### Record extracts ###

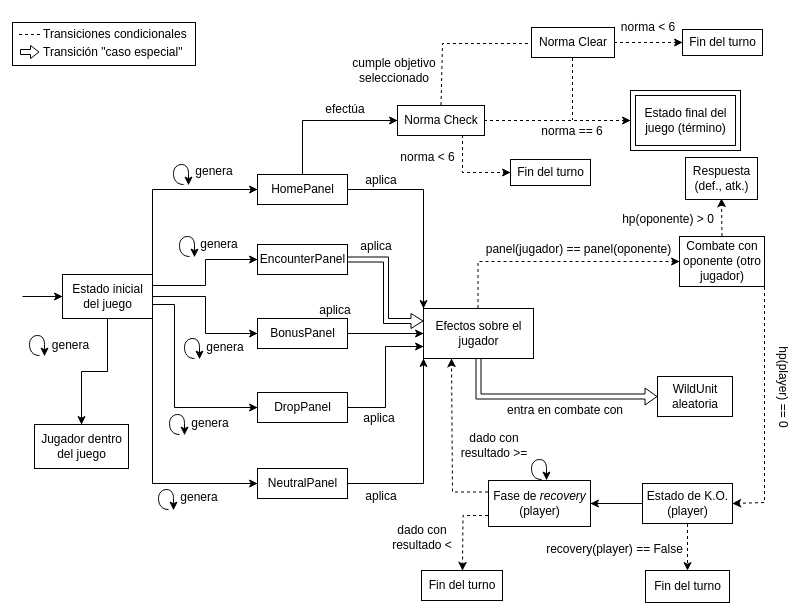
<!DOCTYPE html>
<html lang="es">
<head>
<meta charset="utf-8">
<title>Diagrama de estados del juego</title>
<style>
:root { --ink: #000; --paper: #fff; }
* { box-sizing: border-box; }
html, body { margin: 0; }
body { width: 805px; height: 615px; overflow: hidden; background: var(--paper); }
.diagram {
  position: relative; width: 805px; height: 615px; overflow: hidden;
  color: var(--ink); font: 12px/15px "Liberation Sans", Arial, sans-serif;
}
.connectors { position: absolute; inset: 0; }
.connectors path { fill: none; stroke: var(--ink); }
.connectors .arrow { marker-end: url(#arrowhead); }
.connectors .conditional { stroke-dasharray: 3 3; }
.connectors .special { fill: var(--paper); }
.connectors .head { fill: var(--ink); stroke-linejoin: miter; }
.state {
  position: absolute; left: var(--x); top: var(--y); width: var(--w); height: var(--h);
  display: flex; align-items: center; justify-content: center;
  border: 1px solid var(--ink); background: var(--paper);
  text-align: center; white-space: nowrap;
}
.final::before { content: ""; position: absolute; inset: 4px; border: 1px solid var(--ink); }
.label {
  position: absolute; left: var(--x); top: var(--y); transform: translate(-50%, -50%);
  text-align: center; white-space: nowrap;
}
.vertical { transform: translate(-50%, -50%) rotate(90deg); }
.legend {
  position: absolute; left: 12px; top: 22px; width: 184px; height: 44px; padding: 2px 0 0 6px;
  border: 1px solid var(--ink);
}
.legend-row { display: flex; align-items: center; gap: 3px; height: 18px; white-space: nowrap; }
.legend svg { flex: none; fill: none; stroke: var(--ink); }
</style>
</head>
<body>
<main class="diagram">
  <svg class="connectors" width="805" height="615" viewBox="0 0 805 615" aria-hidden="true">
    <defs>
      <marker id="arrowhead" markerUnits="userSpaceOnUse" markerWidth="10" markerHeight="10" refX="8.5" refY="5" orient="auto">
        <path class="head" d="M8 5 1 8.5 2.8 5 1 1.5Z"/>
      </marker>
      <g id="self-loop">
        <path class="arrow" d="M10 20C3 20 0 15 0 9C0 3 4 0 8 0C13 0 15 4 15 9V20"/>
      </g>
    </defs>

    <g class="transitions">
      <path class="arrow" d="M22.500 296.500H62"/>
      <path class="arrow" d="M107.500 318V371.500H81.500V424"/>
      <path class="arrow" d="M152.500 275V189.500H257"/>
      <path class="arrow" d="M152 285.500H205.500V259.500H257"/>
      <path class="arrow" d="M152 296.500H205.500V333.500H257"/>
      <path class="arrow" d="M152 304.500H174.500V407.500H257"/>
      <path class="arrow" d="M152.500 318V483.500H257"/>
      <path class="arrow" d="M302.500 174V120.500H397"/>
      <path class="arrow" d="M348 189.500H423.500V308"/>
      <path class="arrow" d="M348 333.500H423"/>
      <path class="arrow" d="M348 407.500H385.500V346.500H423"/>
      <path class="arrow" d="M348 483.500H423.500V359"/>
      <path class="arrow" d="M642 503.500H591"/>
    </g>

    <g class="conditional-transitions">
      <path class="conditional" d="M441 105 442.500 43.500H531"/>
      <path class="arrow conditional" d="M614 42.500H682"/>
      <path class="conditional" d="M572.500 58V120"/>
      <path class="arrow conditional" d="M484 120.500H630"/>
      <path class="arrow conditional" d="M462.500 135V172.500H510"/>
      <path class="arrow conditional" d="M478 308V261.500H679"/>
      <path class="arrow conditional" d="M722 236 721.500 199"/>
      <path class="arrow conditional" d="M764.500 287V502.500L733 503.500"/>
      <path class="arrow conditional" d="M687.500 524V570"/>
      <path class="arrow conditional" d="M488 492H452.500L451.500 359"/>
      <path class="arrow conditional" d="M488 515.500H463L462.500 570"/>
    </g>

    <g class="special-transitions">
      <path class="special" d="M348 257H388.500V318.500H411V313.500L423 321 411 328.500V323.500H383.500V262H348"/>
      <path class="special" d="M476 358V399H645V405L657 396.500 645 388V394H481V358"/>
    </g>

    <g class="self-loops">
      <use href="#self-loop" x="173.500" y="164.500"/>
      <use href="#self-loop" x="179.500" y="236.500"/>
      <use href="#self-loop" x="184.500" y="338.500"/>
      <use href="#self-loop" x="169.500" y="414.500"/>
      <use href="#self-loop" x="158.500" y="489.500"/>
      <use href="#self-loop" x="29.500" y="335.500"/>
      <use href="#self-loop" x="531.500" y="459.500"/>
    </g>
  </svg>

  <section class="legend">
    <div class="legend-row">
      <svg width="21" height="12"><path d="M0 6.500H21" stroke-dasharray="3 3"/></svg>
      <span>Transiciones condicionales</span>
    </div>
    <div class="legend-row">
      <svg width="21" height="16"><path d="M1.500 5.500H11.500V1.500L20 8 11.500 14.500V10.500H1.500Z"/></svg>
      <span>Transición "caso especial"</span>
    </div>
  </section>

  <div class="state" style="--x:62px;--y:274px;--w:91px;--h:45px">Estado inicial<br>del juego</div>
  <div class="state" style="--x:34px;--y:424px;--w:95px;--h:45px">Jugador dentro<br>del juego</div>
  <div class="state" style="--x:257px;--y:174px;--w:91px;--h:31px">HomePanel</div>
  <div class="state" style="--x:257px;--y:244px;--w:91px;--h:31px">EncounterPanel</div>
  <div class="state" style="--x:257px;--y:318px;--w:91px;--h:31px">BonusPanel</div>
  <div class="state" style="--x:257px;--y:392px;--w:91px;--h:31px">DropPanel</div>
  <div class="state" style="--x:257px;--y:468px;--w:91px;--h:31px">NeutralPanel</div>
  <div class="state" style="--x:397px;--y:105px;--w:88px;--h:31px">Norma Check</div>
  <div class="state" style="--x:531px;--y:27px;--w:84px;--h:31px">Norma Clear</div>
  <div class="state" style="--x:682px;--y:29px;--w:81px;--h:27px">Fin del turno</div>
  <div class="state" style="--x:510px;--y:159px;--w:81px;--h:27px">Fin del turno</div>
  <div class="state final" style="--x:630px;--y:90px;--w:111px;--h:61px">Estado final del<br>juego (término)</div>
  <div class="state" style="--x:685px;--y:157px;--w:73px;--h:43px">Respuesta<br>(def., atk.)</div>
  <div class="state" style="--x:679px;--y:236px;--w:86px;--h:51px">Combate con<br>oponente (otro<br>jugador)</div>
  <div class="state" style="--x:423px;--y:308px;--w:111px;--h:51px">Efectos sobre el<br>jugador</div>
  <div class="state" style="--x:657px;--y:376px;--w:76px;--h:41px">WildUnit<br>aleatoria</div>
  <div class="state" style="--x:488px;--y:480px;--w:103px;--h:47px"><span>Fase de <em>recovery</em><br>(player)</span></div>
  <div class="state" style="--x:642px;--y:483px;--w:91px;--h:41px">Estado de K.O.<br>(player)</div>
  <div class="state" style="--x:421px;--y:570px;--w:82px;--h:31px">Fin del turno</div>
  <div class="state" style="--x:645px;--y:570px;--w:85px;--h:33px">Fin del turno</div>

  <span class="label" style="--x:214px;--y:171px">genera</span>
  <span class="label" style="--x:219px;--y:244px">genera</span>
  <span class="label" style="--x:225px;--y:347px">genera</span>
  <span class="label" style="--x:210px;--y:423px">genera</span>
  <span class="label" style="--x:199px;--y:497px">genera</span>
  <span class="label" style="--x:70.500px;--y:345px">genera</span>
  <span class="label" style="--x:345px;--y:109px">efectúa</span>
  <span class="label" style="--x:381px;--y:180px">aplica</span>
  <span class="label" style="--x:376px;--y:246px">aplica</span>
  <span class="label" style="--x:335px;--y:310px">aplica</span>
  <span class="label" style="--x:379px;--y:418px">aplica</span>
  <span class="label" style="--x:381px;--y:496px">aplica</span>
  <span class="label" style="--x:394px;--y:71px">cumple objetivo<br>seleccionado</span>
  <span class="label" style="--x:648px;--y:27px">norma &lt; 6</span>
  <span class="label" style="--x:572px;--y:131px">norma == 6</span>
  <span class="label" style="--x:427.500px;--y:157px">norma &lt; 6</span>
  <span class="label" style="--x:668px;--y:219px">hp(oponente) &gt; 0</span>
  <span class="label" style="--x:578.500px;--y:249px">panel(jugador) == panel(oponente)</span>
  <span class="label vertical" style="--x:782px;--y:387px">hp(player) == 0</span>
  <span class="label" style="--x:565px;--y:410px">entra en combate con</span>
  <span class="label" style="--x:494px;--y:446px">dado con<br>resultado &gt;=</span>
  <span class="label" style="--x:422px;--y:538px">dado con<br>resultado &lt;</span>
  <span class="label" style="--x:614.500px;--y:549px">recovery(player) == False</span>
</main>
</body>
</html>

###

What you need to do :: What is needed is every line of the records that contains the word "connectors".

Task response ::
.connectors { position: absolute; inset: 0; }
.connectors path { fill: none; stroke: var(--ink); }
.connectors .arrow { marker-end: url(#arrowhead); }
.connectors .conditional { stroke-dasharray: 3 3; }
.connectors .special { fill: var(--paper); }
.connectors .head { fill: var(--ink); stroke-linejoin: miter; }
  <svg class="connectors" width="805" height="615" viewBox="0 0 805 615" aria-hidden="true">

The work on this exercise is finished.